Even if you consider this a temporary gig, Oliver recommends learning about the company’s marketing and advertising, customer satisfaction metrics, employee retention, and other business areas. Ask if you can take on additional tasks that will make your work more engaging and challenging.
3. Using poor (or no) etiquette.
You may love that your workplace is casual and relaxed, but don’t use that as a reason to bring in bad behavior or push the dress code to new boundaries (leave the super tight shorts and see-through outfits at home). Oliver, author of books including, “301 Smart Answers to Tough Business Etiquette Questions,” says you still need to be polite, using words such as “Please” and “Thank You” and don’t interrupt others.
4. Trying too hard to be liked.
Find your balance between being social and being too social. You’re going out with co-workers, bringing snacks, and are getting the reputation as the jokester. But if you’re just getting started in your career, that may be the wrong type of persona to have. Oliver says: “It’s great to be popular, but it’s just as important to be respected at the office. Especially at a new job, oversocializing and too much people pleasing at the expense of delivering good strong performance results can really backfire … It’s better to pay your dues and work really hard at the beginning.”
5. Ignoring the people at your workplace.
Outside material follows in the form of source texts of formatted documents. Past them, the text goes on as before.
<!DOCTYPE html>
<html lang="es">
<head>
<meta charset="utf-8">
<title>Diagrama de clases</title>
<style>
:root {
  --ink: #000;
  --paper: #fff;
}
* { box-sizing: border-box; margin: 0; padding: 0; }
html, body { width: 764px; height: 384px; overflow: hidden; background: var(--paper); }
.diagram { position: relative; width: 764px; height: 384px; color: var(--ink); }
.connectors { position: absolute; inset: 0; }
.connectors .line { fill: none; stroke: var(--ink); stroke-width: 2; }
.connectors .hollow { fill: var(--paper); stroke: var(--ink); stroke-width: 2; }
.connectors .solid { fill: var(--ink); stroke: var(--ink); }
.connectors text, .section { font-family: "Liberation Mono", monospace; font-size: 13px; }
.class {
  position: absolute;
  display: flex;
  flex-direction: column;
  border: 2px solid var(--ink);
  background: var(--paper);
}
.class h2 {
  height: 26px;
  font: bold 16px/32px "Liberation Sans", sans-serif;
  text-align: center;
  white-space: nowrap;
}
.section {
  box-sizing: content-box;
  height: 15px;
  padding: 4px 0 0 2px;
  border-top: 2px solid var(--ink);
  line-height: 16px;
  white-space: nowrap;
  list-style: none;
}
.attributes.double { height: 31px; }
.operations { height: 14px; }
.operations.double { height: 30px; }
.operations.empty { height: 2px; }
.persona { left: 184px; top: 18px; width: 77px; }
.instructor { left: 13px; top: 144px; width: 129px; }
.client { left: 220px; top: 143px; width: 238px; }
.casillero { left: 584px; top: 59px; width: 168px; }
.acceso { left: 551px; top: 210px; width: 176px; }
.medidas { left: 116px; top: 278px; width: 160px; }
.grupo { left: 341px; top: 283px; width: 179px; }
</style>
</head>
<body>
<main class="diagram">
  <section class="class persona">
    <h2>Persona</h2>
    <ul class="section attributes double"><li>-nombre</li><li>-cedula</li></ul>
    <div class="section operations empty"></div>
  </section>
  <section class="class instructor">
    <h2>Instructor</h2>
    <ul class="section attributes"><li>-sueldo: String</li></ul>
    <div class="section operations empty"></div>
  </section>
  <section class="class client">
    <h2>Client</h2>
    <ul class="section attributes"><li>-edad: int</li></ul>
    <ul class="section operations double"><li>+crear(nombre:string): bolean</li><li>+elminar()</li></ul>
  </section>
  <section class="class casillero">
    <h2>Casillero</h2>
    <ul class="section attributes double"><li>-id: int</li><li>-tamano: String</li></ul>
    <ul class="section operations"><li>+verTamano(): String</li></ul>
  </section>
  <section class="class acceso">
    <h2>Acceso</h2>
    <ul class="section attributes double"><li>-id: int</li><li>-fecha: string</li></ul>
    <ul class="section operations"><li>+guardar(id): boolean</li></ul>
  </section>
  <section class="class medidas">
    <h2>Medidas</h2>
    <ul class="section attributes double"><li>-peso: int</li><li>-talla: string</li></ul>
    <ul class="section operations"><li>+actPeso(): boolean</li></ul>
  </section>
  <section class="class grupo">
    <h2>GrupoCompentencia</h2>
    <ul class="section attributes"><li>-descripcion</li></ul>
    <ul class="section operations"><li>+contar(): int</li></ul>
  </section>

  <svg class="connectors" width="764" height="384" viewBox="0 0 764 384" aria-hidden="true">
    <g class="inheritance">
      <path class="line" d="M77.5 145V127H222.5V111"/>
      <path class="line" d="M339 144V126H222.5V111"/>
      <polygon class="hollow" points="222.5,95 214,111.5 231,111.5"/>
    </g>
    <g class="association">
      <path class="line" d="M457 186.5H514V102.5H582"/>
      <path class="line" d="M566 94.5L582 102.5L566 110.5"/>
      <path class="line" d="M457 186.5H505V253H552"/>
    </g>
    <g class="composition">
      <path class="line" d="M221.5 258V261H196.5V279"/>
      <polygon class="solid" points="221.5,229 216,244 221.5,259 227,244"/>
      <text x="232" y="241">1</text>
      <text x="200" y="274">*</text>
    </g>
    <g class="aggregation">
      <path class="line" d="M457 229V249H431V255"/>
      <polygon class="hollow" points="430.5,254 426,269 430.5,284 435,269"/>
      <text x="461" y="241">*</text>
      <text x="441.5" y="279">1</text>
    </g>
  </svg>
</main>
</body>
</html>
On the other hand, you need to be informed about everyone on the team – from co-workers to management. Why? Because that’s how you can get noticed – and move up in your career – and show an interest in those around you. Oliver recommends knowing the names of senior executives and being on a first-name basis with those who work under them as well as those who work on your floor. This may be unlike how you got through college, sitting in classes without learning the names of classmates. Oliver says: “Find out who runs each department, and learn the names and titles of everyone at the workplace. As a new employee, this will save you potential embarrassment when discussing work-related issues with both your higher-ups and colleagues. Learn who the ‘go-to’ person is on each team.”